Print journalism can blame the internet or television or social media, but the truth is that certain journalism outlets have thrived in the new environment. They have adjusted with the times, and adapted to new mediums, new subscription models, and new ways of attracting talent.

I’m just sad that the Dallas Morning News has not been one of them. I still want great journalism, but I get it elsewhere now. That’s the way capitalism works — for better or for worse.

Now, let me challenge you to switch mental gears. Just as there are lots of people now canceling their subscriptions to printed newspapers, there are even more people out there who are no longer going to church. The reasons are similar.
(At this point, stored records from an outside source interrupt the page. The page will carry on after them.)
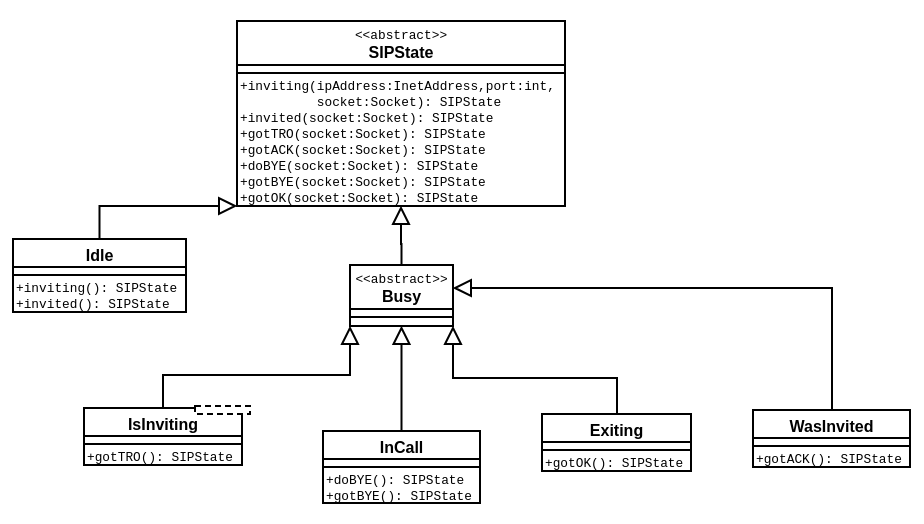
<!DOCTYPE html>
<html lang="en">
<head>
<meta charset="utf-8">
<title>SIPState class diagram</title>
<style>
:root { --ink: #000; --paper: #fff; }
* { box-sizing: border-box; margin: 0; padding: 0; }
html, body { width: 924px; height: 524px; overflow: hidden; background: var(--paper); }
.diagram { position: relative; width: 924px; height: 524px; color: var(--ink); }
.connectors, .template { position: absolute; left: 0; top: 0; fill: none; stroke: var(--ink); stroke-width: 2; }
.connectors use, .template rect { fill: var(--paper); }
.class {
  position: absolute; display: flex; flex-direction: column;
  border: 2px solid var(--ink); background: var(--paper); white-space: nowrap;
}
.head { flex: none; height: 26px; padding-top: 7px; display: flex; flex-direction: column; align-items: center; }
.abstract .head { height: 42px; padding-top: 6px; }
.stereotype, .operations { font: 12.8px/16px "Liberation Mono", monospace; }
h2 { font: bold 16px/18px "Liberation Sans", sans-serif; }
.attributes { flex: none; height: 8px; border-top: 2px solid var(--ink); }
.operations { flex: none; border-top: 2px solid var(--ink); padding: 5px 0 0 2px; list-style: none; white-space: pre; }
.sip-state { left: 236px; top: 20px; width: 330px; height: 187px; }
.idle { left: 12px; top: 238px; width: 175px; height: 75px; }
.busy { left: 349px; top: 264px; width: 105px; height: 63px; }
.is-inviting { left: 83px; top: 407px; width: 160px; height: 59px; }
.in-call { left: 322px; top: 430px; width: 159px; height: 74px; }
.exiting { left: 541px; top: 413px; width: 151px; height: 59px; }
.was-invited { left: 752px; top: 409px; width: 159px; height: 59px; }
.busy .operations { padding: 0; }
</style>
</head>
<body>
<main class="diagram">
  <svg class="connectors" width="924" height="524" viewBox="0 0 924 524" aria-hidden="true">
    <defs><polygon id="inherits" points="0,0 -8,16 8,16"/></defs>
    <path d="M99.5 239V206H219"/>
    <path d="M401.5 265V244H401V224"/>
    <path d="M163 408V375H350V344"/>
    <path d="M401.5 431V344"/>
    <path d="M617 414V378H453V344"/>
    <path d="M832 410V288H471"/>
    <use href="#inherits" transform="translate(235 206) rotate(90)"/>
    <use href="#inherits" transform="translate(401 208)"/>
    <use href="#inherits" transform="translate(350 328)"/>
    <use href="#inherits" transform="translate(401.5 328)"/>
    <use href="#inherits" transform="translate(453 328)"/>
    <use href="#inherits" transform="translate(455 288) rotate(-90)"/>
  </svg>

  <section class="class abstract sip-state">
    <header class="head"><span class="stereotype">&lt;&lt;abstract&gt;&gt;</span><h2>SIPState</h2></header>
    <div class="attributes"></div>
    <ul class="operations"><li>+inviting(ipAddress:InetAddress,port:int,
          socket:Socket): SIPState</li><li>+invited(socket:Socket): SIPState</li><li>+gotTRO(socket:Socket): SIPState</li><li>+gotACK(socket:Socket): SIPState</li><li>+doBYE(socket:Socket): SIPState</li><li>+gotBYE(socket:Socket): SIPState</li><li>+gotOK(socket:Socket): SIPState</li></ul>
  </section>

  <section class="class idle">
    <header class="head"><h2>Idle</h2></header>
    <div class="attributes"></div>
    <ul class="operations"><li>+inviting(): SIPState</li><li>+invited(): SIPState</li></ul>
  </section>

  <section class="class abstract busy">
    <header class="head"><span class="stereotype">&lt;&lt;abstract&gt;&gt;</span><h2>Busy</h2></header>
    <div class="attributes"></div>
    <div class="operations"></div>
  </section>

  <section class="class is-inviting">
    <header class="head"><h2>IsInviting</h2></header>
    <div class="attributes"></div>
    <ul class="operations"><li>+gotTRO(): SIPState</li></ul>
  </section>

  <section class="class in-call">
    <header class="head"><h2>InCall</h2></header>
    <div class="attributes"></div>
    <ul class="operations"><li>+doBYE(): SIPState</li><li>+gotBYE(): SIPState</li></ul>
  </section>

  <section class="class exiting">
    <header class="head"><h2>Exiting</h2></header>
    <div class="attributes"></div>
    <ul class="operations"><li>+gotOK(): SIPState</li></ul>
  </section>

  <section class="class was-invited">
    <header class="head"><h2>WasInvited</h2></header>
    <div class="attributes"></div>
    <ul class="operations"><li>+gotACK(): SIPState</li></ul>
  </section>

  <svg class="template" width="924" height="524" viewBox="0 0 924 524" aria-hidden="true">
    <rect x="195" y="406" width="55" height="8" stroke-dasharray="6 4"/>
  </svg>
</main>
</body>
</html>
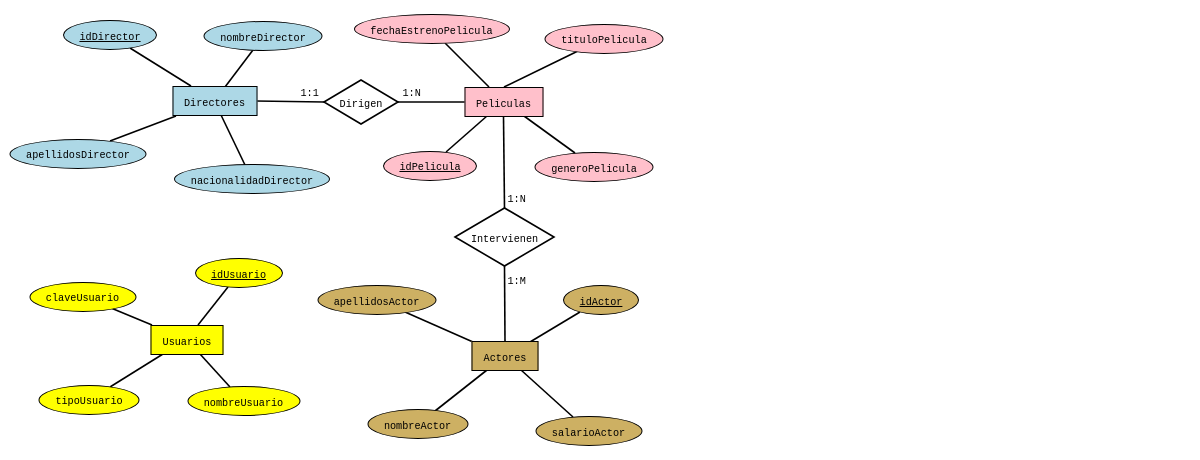
<!DOCTYPE html>
<html lang="es">
<head>
<meta charset="utf-8">
<title>Diagrama entidad-relación</title>
<style>
:root {
  --ink: #000;
  --paper: #fff;
  --director: #add8e6;
  --pelicula: #ffc0cb;
  --usuario: #ffff00;
  --actor: #cdb063;
}
* { box-sizing: border-box; }
body { margin: 0; background: var(--paper); }
.diagram {
  position: relative;
  width: 1200px;
  height: 460px;
  overflow: hidden;
  background: var(--paper);
  color: var(--ink);
  font: 10.2px/12px "Liberation Mono", monospace;
}
.links { position: absolute; inset: 0; stroke: var(--ink); stroke-width: 1.6; fill: var(--paper); }
.node {
  position: absolute;
  left: var(--x);
  top: var(--y);
  width: var(--w);
  height: 30px;
  transform: translate(-50%, -50%);
  display: flex;
  align-items: center;
  justify-content: center;
  padding-top: 5px;
  white-space: nowrap;
  background: var(--fill);
  border: 1.6px solid var(--ink);
}
.attribute { border-radius: 50%; }
.key { text-decoration: underline; text-underline-offset: 1px; }
.relation { background: none; border: 0; }
.cardinality { position: absolute; left: var(--x); top: var(--y); transform: translateY(-50%); }
.directores { --fill: var(--director); }
.peliculas { --fill: var(--pelicula); }
.usuarios { --fill: var(--usuario); }
.actores { --fill: var(--actor); }
</style>
</head>
<body>
<main class="diagram">
  <svg class="links" width="1200" height="460" viewBox="0 0 1200 460" aria-hidden="true">
    <g class="director-links">
      <line x1="130" y1="48" x2="191" y2="86"/>
      <line x1="253" y1="50" x2="225" y2="87"/>
      <line x1="110" y1="141" x2="176" y2="116"/>
      <line x1="245" y1="165" x2="221" y2="115"/>
    </g>
    <g class="pelicula-links">
      <line x1="445" y1="43" x2="489" y2="87"/>
      <line x1="578" y1="51" x2="504" y2="87"/>
      <line x1="446" y1="152" x2="487" y2="116"/>
      <line x1="575" y1="153" x2="524" y2="116"/>
    </g>
    <g class="usuario-links">
      <line x1="111" y1="308" x2="152" y2="325"/>
      <line x1="228" y1="287" x2="198" y2="325"/>
      <line x1="110" y1="387" x2="163" y2="354"/>
      <line x1="230" y1="387" x2="200" y2="354"/>
    </g>
    <g class="actor-links">
      <line x1="405" y1="312" x2="473" y2="342"/>
      <line x1="580" y1="312" x2="530" y2="342"/>
      <line x1="435" y1="411" x2="487" y2="370"/>
      <line x1="573" y1="417" x2="521" y2="370"/>
    </g>
    <g class="relation-links">
      <line x1="256" y1="101" x2="324" y2="102"/>
      <line x1="398" y1="102" x2="465" y2="102"/>
      <line x1="503.5" y1="116" x2="504.5" y2="208"/>
      <line x1="504.5" y1="266" x2="505" y2="342"/>
    </g>
    <polygon points="324,102 361,80 398,102 361,124"/>
    <polygon points="455,237 504.5,208 554,237 504.5,266"/>
  </svg>

  <section class="directores">
    <div class="node entity" style="--x:214.5px;--y:101px;--w:85px">Directores</div>
    <div class="node attribute key" style="--x:110px;--y:35px;--w:94px">idDirector</div>
    <div class="node attribute" style="--x:263px;--y:36px;--w:119px">nombreDirector</div>
    <div class="node attribute" style="--x:78px;--y:153.5px;--w:137px">apellidosDirector</div>
    <div class="node attribute" style="--x:252px;--y:179px;--w:156px">nacionalidadDirector</div>
  </section>

  <section class="peliculas">
    <div class="node entity" style="--x:503.5px;--y:102px;--w:79px">Peliculas</div>
    <div class="node attribute" style="--x:431.5px;--y:29px;--w:156px">fechaEstrenoPelicula</div>
    <div class="node attribute" style="--x:604px;--y:38.5px;--w:119px">tituloPelicula</div>
    <div class="node attribute key" style="--x:430px;--y:165.5px;--w:94px">idPelicula</div>
    <div class="node attribute" style="--x:594px;--y:167px;--w:119px">generoPelicula</div>
  </section>

  <section class="usuarios">
    <div class="node entity" style="--x:187px;--y:340px;--w:73px">Usuarios</div>
    <div class="node attribute key" style="--x:238.5px;--y:273px;--w:88px">idUsuario</div>
    <div class="node attribute" style="--x:82.5px;--y:296.5px;--w:107px">claveUsuario</div>
    <div class="node attribute" style="--x:89px;--y:399.5px;--w:101px">tipoUsuario</div>
    <div class="node attribute" style="--x:243.5px;--y:401px;--w:113px">nombreUsuario</div>
  </section>

  <section class="actores">
    <div class="node entity" style="--x:505px;--y:356px;--w:67px">Actores</div>
    <div class="node attribute" style="--x:376.5px;--y:300px;--w:119px">apellidosActor</div>
    <div class="node attribute key" style="--x:601px;--y:300px;--w:76px">idActor</div>
    <div class="node attribute" style="--x:417.5px;--y:424px;--w:101px">nombreActor</div>
    <div class="node attribute" style="--x:588.5px;--y:431px;--w:107px">salarioActor</div>
  </section>

  <section class="relaciones">
    <div class="node relation" style="--x:361px;--y:102px;--w:74px">Dirigen</div>
    <div class="node relation" style="--x:504.5px;--y:237px;--w:99px">Intervienen</div>
    <span class="cardinality" style="--x:300.5px;--y:94px">1:1</span>
    <span class="cardinality" style="--x:402.5px;--y:94px">1:N</span>
    <span class="cardinality" style="--x:507.5px;--y:200px">1:N</span>
    <span class="cardinality" style="--x:507.5px;--y:282px">1:M</span>
  </section>
</main>
</body>
</html>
They may have grown up going to church, and appreciating church, and having rich experiences with church. But over time, they noticed that the church was no longer meeting their spiritual and social needs. They wanted to support their local churches, which they think should play a vital role in fostering encounters with God, explaining and interpreting the Bible, and building fellowship. But sadly they have come to the conclusion that the church no longer does those things well.

Over time, people began to sense that there were more authentic ways to experience God, interact with Scripture, and enjoy Christian community. As the modern millennial might put it, “I still want spirituality, but I get Jesus elsewhere now.”

Churches can blame the internet or television or social media, but the truth is that certain congregations have thrived in the new environment. They have adjusted with the times, and adapted to new mediums, new models of ministry, and new ways of paying the bills.

As the special General Conference in St. Louis nears, the question looms large before us: Will the United Methodist Church go the way of the Dallas Morning News and print journalism, or will it find ways to thrive in the new world?

What about Kessler Park UMC?